I have long been mystified by lovers of animals. That is not to say that I don't find animals endearing and suitable temporary companions, but I never understood the intuitive bond many animal lovers claim to have with their pets. Today I visited the Lincoln Park Zoo and made a few stops to see a few of my favorite animals. The pygmy hippo and the tiger each looked a little sluggish and morose. Again, I am not sure if they were morose. Likely I impressed that upon their otherwise inscrutable animal countenances. The pygmy hippo and the tiger deeply intrigue me every time I see them, since each of them is solitary in the wild. Being solitary and having terrain to roam and claim as one's own might be affirming for an animal. But when a solitary animals are in captivity I am compelled to wonder: does their captive state bring them great distress, or does it bring them a sense of comfort? Another way to look at this question would be to imagine if a purposefully solitary person takes greater comfort fending for himself or herself in the world or being cared for in confined surroundings by another. I suppose it would vary, though I can't help but wonder if their solitary disposition trends toward a need for self-sufficiency.

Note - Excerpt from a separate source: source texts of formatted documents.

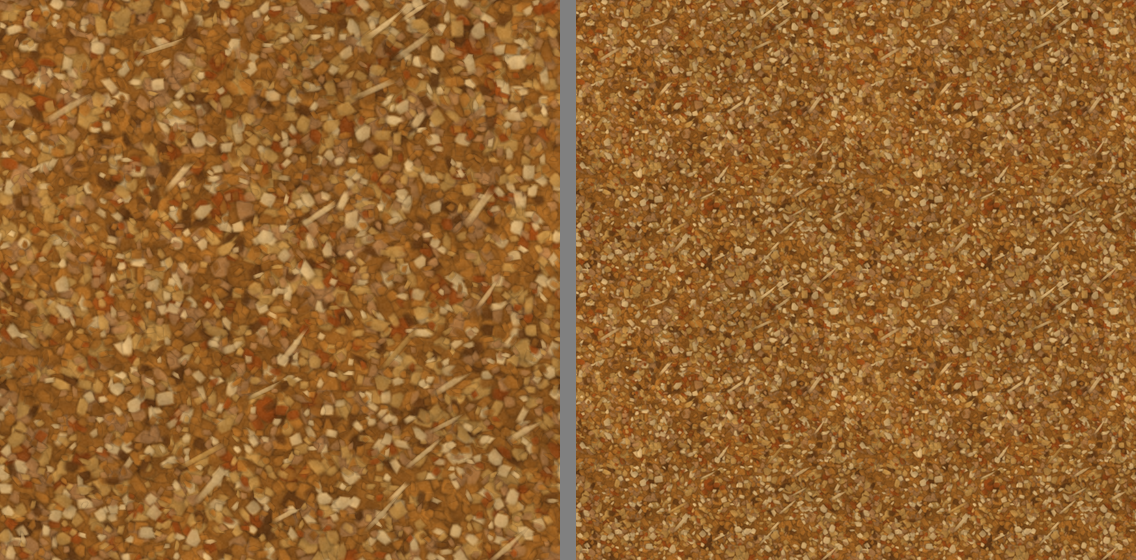
Left: one tile. Right: repeated 2 by 2.
Reproduce this texture procedurally as a Shadertoy shader.

```glsl
// Seamless bed of soft, translucent amber, tan and cream mineral chips.
#define COARSE_CELLS 30.0
#define MEDIUM_CELLS 43.0
#define FINE_CELLS 58.0
#define SLIVER_CELLS 18.0
#define SPECK_CELLS 26.0
#define EDGE_BLUR 0.0042
#define RIM_SHADE 0.13
#define TONE_SPREAD 0.17
#define PATCH_DEPTH 0.14
#define FILM_GRAIN 0.035

const vec3 UMBER = vec3(0.36, 0.21, 0.08);
const vec3 RUST  = vec3(0.54, 0.26, 0.08);
const vec3 BROWN = vec3(0.51, 0.31, 0.11);
const vec3 AMBER = vec3(0.61, 0.38, 0.14);
const vec3 TAN   = vec3(0.61, 0.42, 0.24);
const vec3 GOLD  = vec3(0.68, 0.50, 0.25);
const vec3 CREAM = vec3(0.77, 0.63, 0.42);

// Integer hash: three random values per wrapped cell and seed
vec3 hash3(vec2 cell, float period, uint seed) {
    uvec3 v = uvec3(uvec2(mod(cell, period)), seed);
    v = v * 1664525u + 1013904223u;
    v.x += v.y * v.z; v.y += v.z * v.x; v.z += v.x * v.y;
    v ^= v >> 16u;
    v.x += v.y * v.z; v.y += v.z * v.x; v.z += v.x * v.y;
    return vec3(v >> 8u) / 16777216.0;
}

// Value noise that repeats after a whole number of cells
float wrapNoise(vec2 uv, float cells, uint seed) {
    vec2 p = uv * cells, i = floor(p), f = fract(p);
    f = f * f * (3.0 - 2.0 * f);
    float a = hash3(i, cells, seed).x;
    float b = hash3(i + vec2(1, 0), cells, seed).x;
    float c = hash3(i + vec2(0, 1), cells, seed).x;
    float d = hash3(i + vec2(1, 1), cells, seed).x;
    return mix(mix(a, b, f.x), mix(c, d, f.x), f.y);
}

// Mineral colours, ordered from dark to light
vec3 mineral(float h) {
    if (h < 0.07) return UMBER;
    if (h < 0.13) return RUST;
    if (h < 0.27) return BROWN;
    if (h < 0.51) return AMBER;
    if (h < 0.67) return TAN;
    if (h < 0.84) return GOLD;
    return CREAM;
}

// Rounded angular chip with one oblique cut; the outline lies at 1
float chipShape(vec2 q, vec3 rnd) {
    float box = max(abs(q.x), abs(q.y));
    vec2 cut = normalize(vec2(1.0, mix(-1.0, 1.0, rnd.x)));
    float body = mix(length(q), box, 0.3 + 0.4 * rnd.y);
    return max(body, dot(q, cut) * (1.05 + 0.6 * rnd.z));
}

// One layer of chips: radii in cells, hues as a range of the mineral scale
void scatter(inout vec3 col, vec2 uv, float cells, uint seed, float cover,
             vec2 radii, vec2 hues, float lean, float turn) {
    vec2 p = uv * cells, home = floor(p);
    for (int y = -1; y <= 1; y++)
    for (int x = -1; x <= 1; x++) {
        vec2 cell = home + vec2(x, y);
        vec3 place = hash3(cell, cells, seed);
        vec3 form = hash3(cell, cells, seed + 1u);
        vec3 look = hash3(cell, cells, seed + 2u);
        if (look.x > cover) continue;

        // Local frame of the chip
        vec2 q = p - cell - mix(vec2(0.1), vec2(0.9), place.xy);
        float angle = lean + (place.z - 0.5) * turn;
        float c = cos(angle), s = sin(angle);
        q = vec2(c * q.x + s * q.y, c * q.y - s * q.x);
        vec2 r = radii * mix(vec2(0.6), vec2(1.1), form.xy);
        float d = chipShape(q / r, hash3(cell, cells, seed + 3u));

        // Soft edge, faint contact shade and a slightly domed surface
        float soft = min(EDGE_BLUR * cells / min(r.x, r.y), 0.6);
        float mask = 1.0 - smoothstep(1.0 - soft, 1.0 + 0.4 * soft, d);
        float rim = 1.0 - smoothstep(0.9, 1.4, d);
        vec3 chip = mineral(mix(hues.x, hues.y, look.y));
        chip *= 1.04 + TONE_SPREAD * (look.z - 0.5) - 0.07 * d * d;
        chip *= 1.0 + 0.08 * clamp(q.y / r.y, -1.0, 1.0);
        col *= 1.0 - RIM_SHADE * rim * (1.0 - mask);
        col = mix(col, chip, mask * (0.78 + 0.2 * form.z));
    }
}

void mainImage(out vec4 fragColor, in vec2 fragCoord) {
    vec2 uv = fragCoord / iResolution.xy;

    // Chips from the deep bed up to the small surface fragments
    vec3 col = mix(BROWN, AMBER, wrapNoise(uv, 40.0, 5u));
    scatter(col, uv, COARSE_CELLS, 11u, 0.9, vec2(0.75, 0.55), vec2(0.05, 0.85), 0.0, 6.283);
    scatter(col, uv, MEDIUM_CELLS, 23u, 0.85, vec2(0.72, 0.46), vec2(0.0, 1.0), 0.9, 4.5);
    scatter(col, uv, SPECK_CELLS, 37u, 0.07, vec2(0.5, 0.25), vec2(0.0, 0.06), 0.0, 6.283);
    scatter(col, uv, FINE_CELLS, 41u, 0.5, vec2(0.65, 0.42), vec2(0.08, 1.0), 1.2, 4.5);
    scatter(col, uv, COARSE_CELLS, 53u, 0.16, vec2(0.55, 0.38), vec2(0.7, 1.0), 1.2, 3.0);
    scatter(col, uv, SLIVER_CELLS, 67u, 0.07, vec2(0.85, 0.13), vec2(0.76, 1.0), 0.65, 0.7);

    // Broad tonal patches, soft mottling and fine grain
    float patches = 0.6 * wrapNoise(uv, 5.0, 71u) + 0.4 * wrapNoise(uv, 11.0, 73u);
    col *= 1.01 + PATCH_DEPTH * (patches - 0.5);
    col *= 1.0 + 0.1 * (wrapNoise(uv, 110.0, 79u) - 0.5);
    col += FILM_GRAIN * (wrapNoise(uv, 300.0, 83u) - 0.5);
    fragColor = vec4(clamp(col, 0.0, 1.0), 1.0);
}
```
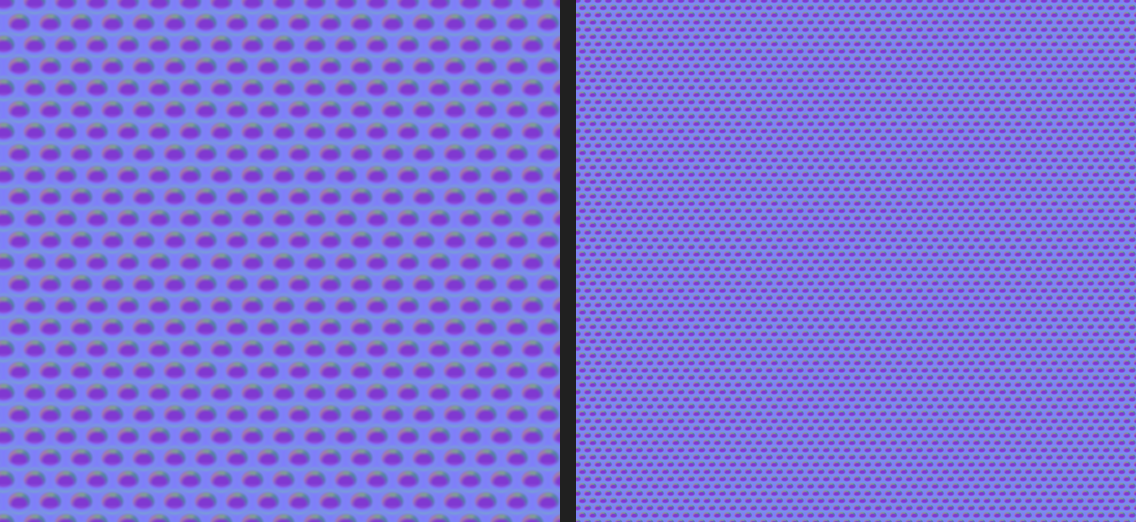
Left: one tile. Right: repeated 3 by 3.
A WebGL 2 fragment shader for this texture map:

```glsl
#version 300 es
precision highp float;

uniform vec2 u_resolution;
out vec4 fragColor;

const vec2 GRID = vec2(18.0, 24.0);     // dots across, rows down
const vec2 PHASE = vec2(0.115, -0.07);  // lattice offset in cells
const float ROW_PITCH = 0.70;           // row height over dot spacing

const vec3 FLAT_BLUE = vec3(0.50, 0.49, 0.985);
const vec3 HALO_BLUE = vec3(0.475, 0.60, 0.86);
const vec3 RIM_LEFT = vec3(0.64, 0.47, 0.68);
const vec3 RIM_TOP = vec3(0.50, 0.61, 0.59);
const vec3 RIM_RIGHT = vec3(0.33, 0.51, 0.65);
const vec3 CORE_PURPLE = vec3(0.50, 0.22, 0.82);
const vec3 CORE_VIOLET = vec3(0.55, 0.31, 0.86);

// Offset from the nearest dot of a staggered row, in dot spacings
vec2 dotOffset(vec2 cell, float row) {
  float shift = PHASE.x + 0.5 * mod(row, 2.0);
  float x = fract(cell.x - shift + 0.5) - 0.5;
  return vec2(x, (cell.y - row) * ROW_PITCH);
}

float ellipseRadius(vec2 p, vec2 radii) {
  return length(p / radii);
}

float softDisk(float radius, float softness) {
  return 1.0 - smoothstep(1.0 - softness, 1.0 + softness, radius);
}

float softRing(float radius, float center, float width) {
  float t = (radius - center) / width;
  return exp(-t * t);
}

// Rim tint runs from pink on the left through olive to teal on the right
vec3 rimColor(float side) {
  vec3 tint = mix(RIM_LEFT, RIM_TOP, smoothstep(-0.9, 0.0, side));
  return mix(tint, RIM_RIGHT, smoothstep(0.2, 0.9, side));
}

// Dome-shaped core: tall above its center, shallow below
float coreMask(vec2 p, float drop) {
  vec2 q = p + vec2(0.0, drop);
  float height = q.y > 0.0 ? 0.215 : 0.165;
  return softDisk(ellipseRadius(q, vec2(0.27, height)), 0.38);
}

vec3 paintDot(vec3 color, vec2 p) {
  vec2 dir = p / max(length(p), 1e-4);
  float radius = ellipseRadius(p, vec2(0.345, 0.305));

  // Pale halo, strongest below the dot
  float haloWeight = 0.15 + 0.75 * dir.y * dir.y - 0.1 * dir.y;
  color = mix(color, HALO_BLUE, haloWeight * softRing(radius, 1.22, 0.2));

  // Steep shaded rim around the upper side
  float rim = softDisk(radius, 0.2) * smoothstep(-0.8, 0.1, dir.y);
  color = mix(color, rimColor(dir.x), rim);

  // Recessed core
  vec3 core = mix(CORE_VIOLET, CORE_PURPLE, smoothstep(-0.24, -0.08, p.y));
  return mix(color, core, coreMask(p, 0.07));
}

void main() {
  vec2 uv = gl_FragCoord.xy / u_resolution;
  vec2 cell = uv * GRID - vec2(0.0, PHASE.y);
  float nearestRow = floor(cell.y + 0.5);

  // Neighboring rows overlap through their halos
  vec3 color = FLAT_BLUE;
  for (int i = -1; i <= 1; i++) {
    float row = nearestRow + float(i);
    color = paintDot(color, dotOffset(cell, row));
  }
  fragColor = vec4(color, 1.0);
}
```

Finally, I visited my favorite zoo residents: the meerkats. Meerkats are intensely loyal and familial, and have an adorable tendency to stand on their hindquarters in an alert posture. As I was the only person in the meerkat habitat today, I had a chance to really pay attention to their actions. None of them paid much attention to me as I stood there for the better part of twenty minutes; but, as I was leaving, each of them stood on their hind legs and stared fixedly at me as I walked out. I immediately conjured some idea in my own mind as to what they might have been thinking as I left. Then it occurred to me: animal lovers do just that. What creates the special bond between man and animal is not what the animal emotionally or psychologically provides. Rather, it is what the human imaginatively conjures and impresses upon the heedless animal. Now, no doubt, animals have some intuitive capacity, as they are developed, living creatures. Yet, I doubt their capacity for actual thoughts or mature feelings, as I would think most sane people would. But the bond between man and animal is not subverted by this limitation; it is validated. The bond between man and animal is an imaginative one, and that is a fundamental human need. Our only sense of freedom is imaginative, as our material circumstances bind us in every which way. And because animals are ultimately inscrutable creatures, we are left to imagine what they must really be and how they must really feel about us. It is a beautiful thing after all.